▶ _What the exercise asks_: Check every line below, and copy those that include "connectors".

▶ _Exercise materials_:
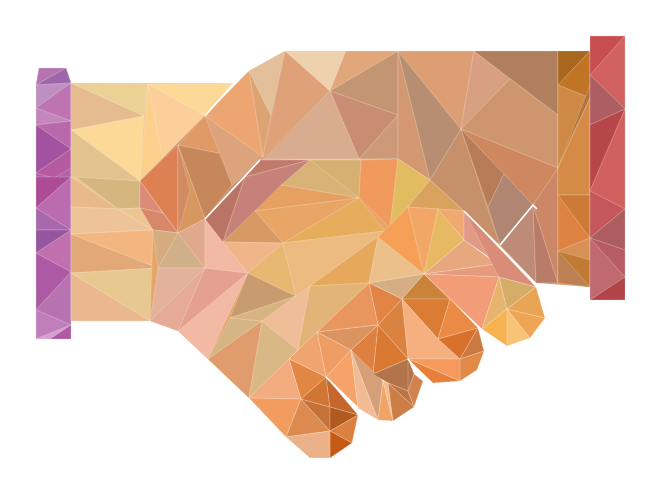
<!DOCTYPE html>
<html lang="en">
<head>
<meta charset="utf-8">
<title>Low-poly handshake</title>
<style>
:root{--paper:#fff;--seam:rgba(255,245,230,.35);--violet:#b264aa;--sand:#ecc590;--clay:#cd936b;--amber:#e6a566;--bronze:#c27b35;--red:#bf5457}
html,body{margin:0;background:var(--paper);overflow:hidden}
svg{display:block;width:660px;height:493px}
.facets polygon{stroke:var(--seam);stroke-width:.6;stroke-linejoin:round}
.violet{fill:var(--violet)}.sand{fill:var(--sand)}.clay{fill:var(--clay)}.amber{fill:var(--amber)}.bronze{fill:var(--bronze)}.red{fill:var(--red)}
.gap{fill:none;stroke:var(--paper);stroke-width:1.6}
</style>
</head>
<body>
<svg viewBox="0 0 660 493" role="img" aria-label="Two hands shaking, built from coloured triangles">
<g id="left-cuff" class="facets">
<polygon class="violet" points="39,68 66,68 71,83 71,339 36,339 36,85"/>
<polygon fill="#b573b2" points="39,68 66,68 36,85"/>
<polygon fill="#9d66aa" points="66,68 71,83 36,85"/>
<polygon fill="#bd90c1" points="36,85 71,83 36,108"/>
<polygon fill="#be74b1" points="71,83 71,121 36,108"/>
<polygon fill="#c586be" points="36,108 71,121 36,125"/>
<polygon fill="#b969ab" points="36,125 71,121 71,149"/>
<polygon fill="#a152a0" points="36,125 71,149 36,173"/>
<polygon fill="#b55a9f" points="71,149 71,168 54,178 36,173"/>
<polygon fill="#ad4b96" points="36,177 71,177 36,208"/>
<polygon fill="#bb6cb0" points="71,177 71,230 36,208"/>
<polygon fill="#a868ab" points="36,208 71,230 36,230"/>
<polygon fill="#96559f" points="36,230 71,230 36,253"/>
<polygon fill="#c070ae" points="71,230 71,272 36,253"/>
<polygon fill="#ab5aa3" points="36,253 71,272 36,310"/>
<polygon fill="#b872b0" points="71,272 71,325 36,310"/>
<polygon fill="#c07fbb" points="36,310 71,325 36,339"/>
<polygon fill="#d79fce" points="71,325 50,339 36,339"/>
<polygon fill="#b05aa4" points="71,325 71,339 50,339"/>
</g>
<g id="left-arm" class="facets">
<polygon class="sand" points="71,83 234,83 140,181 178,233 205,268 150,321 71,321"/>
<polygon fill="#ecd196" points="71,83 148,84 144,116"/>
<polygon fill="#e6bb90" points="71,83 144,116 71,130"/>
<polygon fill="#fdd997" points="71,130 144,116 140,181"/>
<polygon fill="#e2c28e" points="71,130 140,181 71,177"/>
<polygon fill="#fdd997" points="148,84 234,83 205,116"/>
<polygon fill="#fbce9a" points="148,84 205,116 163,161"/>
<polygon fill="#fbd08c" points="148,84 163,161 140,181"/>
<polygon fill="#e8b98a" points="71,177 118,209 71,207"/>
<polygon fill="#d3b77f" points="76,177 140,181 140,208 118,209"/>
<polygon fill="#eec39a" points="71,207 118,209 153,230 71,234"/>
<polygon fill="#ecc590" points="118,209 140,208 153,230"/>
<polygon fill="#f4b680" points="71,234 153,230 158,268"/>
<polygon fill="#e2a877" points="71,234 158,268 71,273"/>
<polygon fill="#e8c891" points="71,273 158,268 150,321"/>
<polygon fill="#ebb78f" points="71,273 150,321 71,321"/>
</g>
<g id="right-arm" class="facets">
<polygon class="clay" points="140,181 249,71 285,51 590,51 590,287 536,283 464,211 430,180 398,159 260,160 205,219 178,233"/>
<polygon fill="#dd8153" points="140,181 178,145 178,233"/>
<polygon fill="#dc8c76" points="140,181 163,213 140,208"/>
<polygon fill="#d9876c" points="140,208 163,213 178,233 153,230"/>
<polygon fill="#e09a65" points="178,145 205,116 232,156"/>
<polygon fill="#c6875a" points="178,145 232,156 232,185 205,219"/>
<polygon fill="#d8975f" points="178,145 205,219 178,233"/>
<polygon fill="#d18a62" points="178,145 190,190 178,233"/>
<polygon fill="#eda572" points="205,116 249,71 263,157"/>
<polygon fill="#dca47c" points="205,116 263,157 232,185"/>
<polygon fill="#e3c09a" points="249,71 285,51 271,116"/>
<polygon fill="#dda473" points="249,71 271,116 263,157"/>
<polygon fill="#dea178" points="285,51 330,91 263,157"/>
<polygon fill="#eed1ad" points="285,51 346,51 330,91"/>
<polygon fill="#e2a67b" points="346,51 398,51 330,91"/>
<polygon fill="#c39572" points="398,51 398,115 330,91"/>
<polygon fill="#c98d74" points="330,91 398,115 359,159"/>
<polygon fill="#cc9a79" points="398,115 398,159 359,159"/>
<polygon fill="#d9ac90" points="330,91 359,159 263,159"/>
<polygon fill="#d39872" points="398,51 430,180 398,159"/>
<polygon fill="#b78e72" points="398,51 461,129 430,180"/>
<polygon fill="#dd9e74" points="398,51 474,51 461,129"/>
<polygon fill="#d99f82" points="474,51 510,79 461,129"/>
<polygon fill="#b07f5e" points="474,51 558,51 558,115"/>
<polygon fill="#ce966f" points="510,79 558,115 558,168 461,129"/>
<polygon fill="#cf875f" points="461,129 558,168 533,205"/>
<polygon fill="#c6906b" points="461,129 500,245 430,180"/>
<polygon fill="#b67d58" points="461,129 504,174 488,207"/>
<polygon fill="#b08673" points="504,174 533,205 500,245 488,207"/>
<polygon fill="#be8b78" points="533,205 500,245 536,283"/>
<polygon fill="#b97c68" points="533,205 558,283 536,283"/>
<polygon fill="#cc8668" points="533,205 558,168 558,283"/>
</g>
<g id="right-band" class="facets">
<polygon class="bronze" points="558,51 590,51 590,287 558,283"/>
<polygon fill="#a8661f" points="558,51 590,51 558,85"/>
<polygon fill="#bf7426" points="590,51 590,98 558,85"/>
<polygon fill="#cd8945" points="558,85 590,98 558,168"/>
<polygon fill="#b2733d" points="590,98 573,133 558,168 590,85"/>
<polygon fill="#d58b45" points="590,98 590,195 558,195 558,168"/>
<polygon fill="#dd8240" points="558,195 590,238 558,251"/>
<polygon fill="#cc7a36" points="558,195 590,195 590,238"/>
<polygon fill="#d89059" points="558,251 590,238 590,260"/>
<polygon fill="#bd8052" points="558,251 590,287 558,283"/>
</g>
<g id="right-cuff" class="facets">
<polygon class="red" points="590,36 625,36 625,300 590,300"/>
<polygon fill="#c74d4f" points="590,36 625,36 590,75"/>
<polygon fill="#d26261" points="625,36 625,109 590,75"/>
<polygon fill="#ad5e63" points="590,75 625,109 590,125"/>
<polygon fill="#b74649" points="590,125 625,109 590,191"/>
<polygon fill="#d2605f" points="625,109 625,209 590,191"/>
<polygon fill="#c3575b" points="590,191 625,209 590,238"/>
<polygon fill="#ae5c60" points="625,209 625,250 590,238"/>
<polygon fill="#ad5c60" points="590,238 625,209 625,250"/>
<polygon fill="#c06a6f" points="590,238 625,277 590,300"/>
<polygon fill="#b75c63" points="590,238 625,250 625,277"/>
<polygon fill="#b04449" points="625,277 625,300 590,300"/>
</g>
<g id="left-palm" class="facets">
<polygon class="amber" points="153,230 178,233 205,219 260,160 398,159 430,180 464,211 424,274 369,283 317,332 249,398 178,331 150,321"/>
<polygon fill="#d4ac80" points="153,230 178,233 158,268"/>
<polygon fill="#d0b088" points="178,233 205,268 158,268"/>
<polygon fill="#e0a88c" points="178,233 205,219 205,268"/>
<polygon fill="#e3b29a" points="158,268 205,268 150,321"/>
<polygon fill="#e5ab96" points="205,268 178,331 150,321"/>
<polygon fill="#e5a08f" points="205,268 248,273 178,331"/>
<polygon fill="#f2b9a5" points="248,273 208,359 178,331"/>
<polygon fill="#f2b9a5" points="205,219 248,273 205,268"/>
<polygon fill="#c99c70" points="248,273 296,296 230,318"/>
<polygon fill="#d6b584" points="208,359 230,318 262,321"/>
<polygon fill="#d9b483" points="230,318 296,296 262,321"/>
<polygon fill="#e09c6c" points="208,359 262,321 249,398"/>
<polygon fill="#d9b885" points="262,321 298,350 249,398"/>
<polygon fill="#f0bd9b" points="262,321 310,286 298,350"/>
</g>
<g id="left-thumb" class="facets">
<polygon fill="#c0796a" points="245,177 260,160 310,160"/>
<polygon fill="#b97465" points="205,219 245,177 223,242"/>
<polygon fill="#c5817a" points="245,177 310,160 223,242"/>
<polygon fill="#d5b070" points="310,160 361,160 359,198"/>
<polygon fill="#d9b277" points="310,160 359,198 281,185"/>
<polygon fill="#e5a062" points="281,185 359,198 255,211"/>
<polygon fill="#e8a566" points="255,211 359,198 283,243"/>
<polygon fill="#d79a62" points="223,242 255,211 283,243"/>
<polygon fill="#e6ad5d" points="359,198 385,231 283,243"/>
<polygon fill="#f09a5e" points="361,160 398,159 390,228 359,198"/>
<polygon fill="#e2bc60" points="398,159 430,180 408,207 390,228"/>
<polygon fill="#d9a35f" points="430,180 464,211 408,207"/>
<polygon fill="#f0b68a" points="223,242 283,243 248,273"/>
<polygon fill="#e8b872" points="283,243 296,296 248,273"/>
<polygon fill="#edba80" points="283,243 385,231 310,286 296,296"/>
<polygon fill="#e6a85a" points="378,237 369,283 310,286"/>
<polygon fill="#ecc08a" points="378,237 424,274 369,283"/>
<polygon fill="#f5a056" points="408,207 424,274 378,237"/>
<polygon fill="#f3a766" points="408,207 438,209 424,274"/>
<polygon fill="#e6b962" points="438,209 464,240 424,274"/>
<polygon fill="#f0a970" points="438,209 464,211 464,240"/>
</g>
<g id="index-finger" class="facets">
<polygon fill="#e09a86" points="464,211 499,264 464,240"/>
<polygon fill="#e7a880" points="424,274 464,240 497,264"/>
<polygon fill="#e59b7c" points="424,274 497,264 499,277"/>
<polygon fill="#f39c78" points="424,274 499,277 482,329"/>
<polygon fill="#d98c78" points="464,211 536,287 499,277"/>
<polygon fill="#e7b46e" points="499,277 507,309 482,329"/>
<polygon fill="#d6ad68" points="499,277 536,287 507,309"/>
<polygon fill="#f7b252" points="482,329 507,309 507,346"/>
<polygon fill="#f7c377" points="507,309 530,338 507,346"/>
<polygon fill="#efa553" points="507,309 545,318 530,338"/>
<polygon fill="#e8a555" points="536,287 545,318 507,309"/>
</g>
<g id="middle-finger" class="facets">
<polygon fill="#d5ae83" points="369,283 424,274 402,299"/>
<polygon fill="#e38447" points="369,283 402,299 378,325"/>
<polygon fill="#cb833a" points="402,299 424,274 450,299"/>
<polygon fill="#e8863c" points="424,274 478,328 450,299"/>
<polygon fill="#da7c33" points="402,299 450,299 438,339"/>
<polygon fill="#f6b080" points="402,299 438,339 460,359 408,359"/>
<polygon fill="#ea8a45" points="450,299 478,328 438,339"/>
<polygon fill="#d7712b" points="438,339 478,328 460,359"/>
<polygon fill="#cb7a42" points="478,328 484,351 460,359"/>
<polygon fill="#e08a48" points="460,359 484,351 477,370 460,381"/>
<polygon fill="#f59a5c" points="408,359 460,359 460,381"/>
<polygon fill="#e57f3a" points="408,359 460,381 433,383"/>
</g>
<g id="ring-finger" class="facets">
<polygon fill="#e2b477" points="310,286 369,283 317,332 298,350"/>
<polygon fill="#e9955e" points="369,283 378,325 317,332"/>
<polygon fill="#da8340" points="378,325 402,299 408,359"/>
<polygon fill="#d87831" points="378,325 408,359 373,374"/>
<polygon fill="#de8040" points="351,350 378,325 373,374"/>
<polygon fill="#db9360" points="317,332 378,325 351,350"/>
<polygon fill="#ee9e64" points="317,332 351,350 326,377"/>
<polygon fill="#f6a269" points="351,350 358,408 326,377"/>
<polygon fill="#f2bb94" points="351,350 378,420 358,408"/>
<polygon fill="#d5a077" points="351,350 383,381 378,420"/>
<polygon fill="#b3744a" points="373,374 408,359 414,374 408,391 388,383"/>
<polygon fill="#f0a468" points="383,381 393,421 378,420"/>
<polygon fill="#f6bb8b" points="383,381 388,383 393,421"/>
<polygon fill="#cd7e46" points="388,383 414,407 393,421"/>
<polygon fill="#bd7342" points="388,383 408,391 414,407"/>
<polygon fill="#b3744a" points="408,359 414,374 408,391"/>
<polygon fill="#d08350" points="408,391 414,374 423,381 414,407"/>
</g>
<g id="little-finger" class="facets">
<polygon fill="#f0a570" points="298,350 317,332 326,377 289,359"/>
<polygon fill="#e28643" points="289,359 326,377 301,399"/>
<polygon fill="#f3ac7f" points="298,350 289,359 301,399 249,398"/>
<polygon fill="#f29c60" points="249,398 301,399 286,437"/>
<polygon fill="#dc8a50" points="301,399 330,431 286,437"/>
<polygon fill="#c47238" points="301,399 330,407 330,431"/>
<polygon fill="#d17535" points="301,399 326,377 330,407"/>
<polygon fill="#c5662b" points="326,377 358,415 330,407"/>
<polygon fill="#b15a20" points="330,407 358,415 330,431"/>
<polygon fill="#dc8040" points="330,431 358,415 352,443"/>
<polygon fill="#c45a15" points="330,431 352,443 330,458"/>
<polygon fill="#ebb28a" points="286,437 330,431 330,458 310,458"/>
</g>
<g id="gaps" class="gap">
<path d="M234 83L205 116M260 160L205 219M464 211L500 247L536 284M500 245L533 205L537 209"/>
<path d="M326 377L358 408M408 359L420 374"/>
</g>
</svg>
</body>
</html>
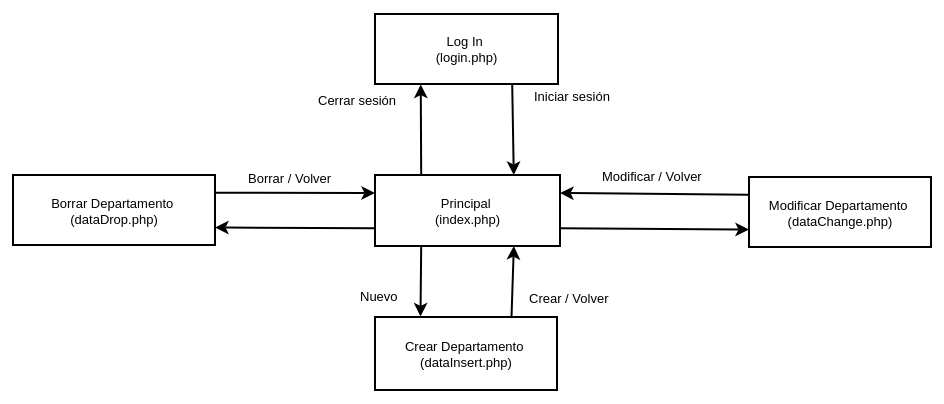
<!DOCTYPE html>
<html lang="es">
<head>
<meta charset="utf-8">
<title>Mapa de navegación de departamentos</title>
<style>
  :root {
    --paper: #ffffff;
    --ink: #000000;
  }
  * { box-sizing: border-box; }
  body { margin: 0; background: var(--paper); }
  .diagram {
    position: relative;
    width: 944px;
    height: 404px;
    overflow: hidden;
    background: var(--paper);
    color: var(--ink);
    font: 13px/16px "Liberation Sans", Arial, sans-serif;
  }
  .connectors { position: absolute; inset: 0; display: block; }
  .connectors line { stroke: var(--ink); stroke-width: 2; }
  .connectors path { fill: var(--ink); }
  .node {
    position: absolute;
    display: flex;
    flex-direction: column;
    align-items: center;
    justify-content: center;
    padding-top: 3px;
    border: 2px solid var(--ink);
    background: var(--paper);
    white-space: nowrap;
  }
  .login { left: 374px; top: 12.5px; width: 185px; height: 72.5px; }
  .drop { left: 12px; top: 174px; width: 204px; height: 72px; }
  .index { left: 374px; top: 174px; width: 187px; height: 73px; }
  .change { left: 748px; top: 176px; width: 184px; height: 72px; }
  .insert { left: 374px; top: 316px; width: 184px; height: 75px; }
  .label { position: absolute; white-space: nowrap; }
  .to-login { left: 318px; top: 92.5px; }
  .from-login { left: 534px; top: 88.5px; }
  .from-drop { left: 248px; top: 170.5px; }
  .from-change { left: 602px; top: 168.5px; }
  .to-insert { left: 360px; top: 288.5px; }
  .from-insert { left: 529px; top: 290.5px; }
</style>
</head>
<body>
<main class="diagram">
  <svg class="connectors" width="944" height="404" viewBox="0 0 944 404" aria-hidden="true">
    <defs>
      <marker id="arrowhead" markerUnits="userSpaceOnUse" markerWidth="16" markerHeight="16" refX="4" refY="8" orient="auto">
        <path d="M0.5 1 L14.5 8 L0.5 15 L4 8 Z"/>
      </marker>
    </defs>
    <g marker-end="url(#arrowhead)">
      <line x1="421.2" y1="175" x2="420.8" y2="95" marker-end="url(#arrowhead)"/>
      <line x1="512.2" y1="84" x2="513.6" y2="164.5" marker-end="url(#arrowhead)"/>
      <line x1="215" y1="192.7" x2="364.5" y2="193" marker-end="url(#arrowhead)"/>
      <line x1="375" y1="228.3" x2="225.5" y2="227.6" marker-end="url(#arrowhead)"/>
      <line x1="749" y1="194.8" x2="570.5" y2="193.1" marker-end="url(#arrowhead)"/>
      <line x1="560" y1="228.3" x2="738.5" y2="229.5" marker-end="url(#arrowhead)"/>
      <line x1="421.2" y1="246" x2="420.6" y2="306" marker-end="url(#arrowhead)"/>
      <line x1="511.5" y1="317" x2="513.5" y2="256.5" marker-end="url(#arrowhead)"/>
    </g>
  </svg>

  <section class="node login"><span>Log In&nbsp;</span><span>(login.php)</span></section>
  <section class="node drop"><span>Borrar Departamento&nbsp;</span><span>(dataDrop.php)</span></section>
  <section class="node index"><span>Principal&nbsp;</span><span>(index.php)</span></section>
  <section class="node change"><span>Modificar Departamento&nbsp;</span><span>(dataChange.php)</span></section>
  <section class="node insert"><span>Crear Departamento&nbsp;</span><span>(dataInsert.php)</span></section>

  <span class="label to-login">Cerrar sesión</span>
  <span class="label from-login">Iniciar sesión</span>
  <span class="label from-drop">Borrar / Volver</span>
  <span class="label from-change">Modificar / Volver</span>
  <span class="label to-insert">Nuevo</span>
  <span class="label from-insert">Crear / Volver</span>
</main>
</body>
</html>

▶ _Solution for this task_:
  .connectors { position: absolute; inset: 0; display: block; }
  .connectors line { stroke: var(--ink); stroke-width: 2; }
  .connectors path { fill: var(--ink); }
  <svg class="connectors" width="944" height="404" viewBox="0 0 944 404" aria-hidden="true">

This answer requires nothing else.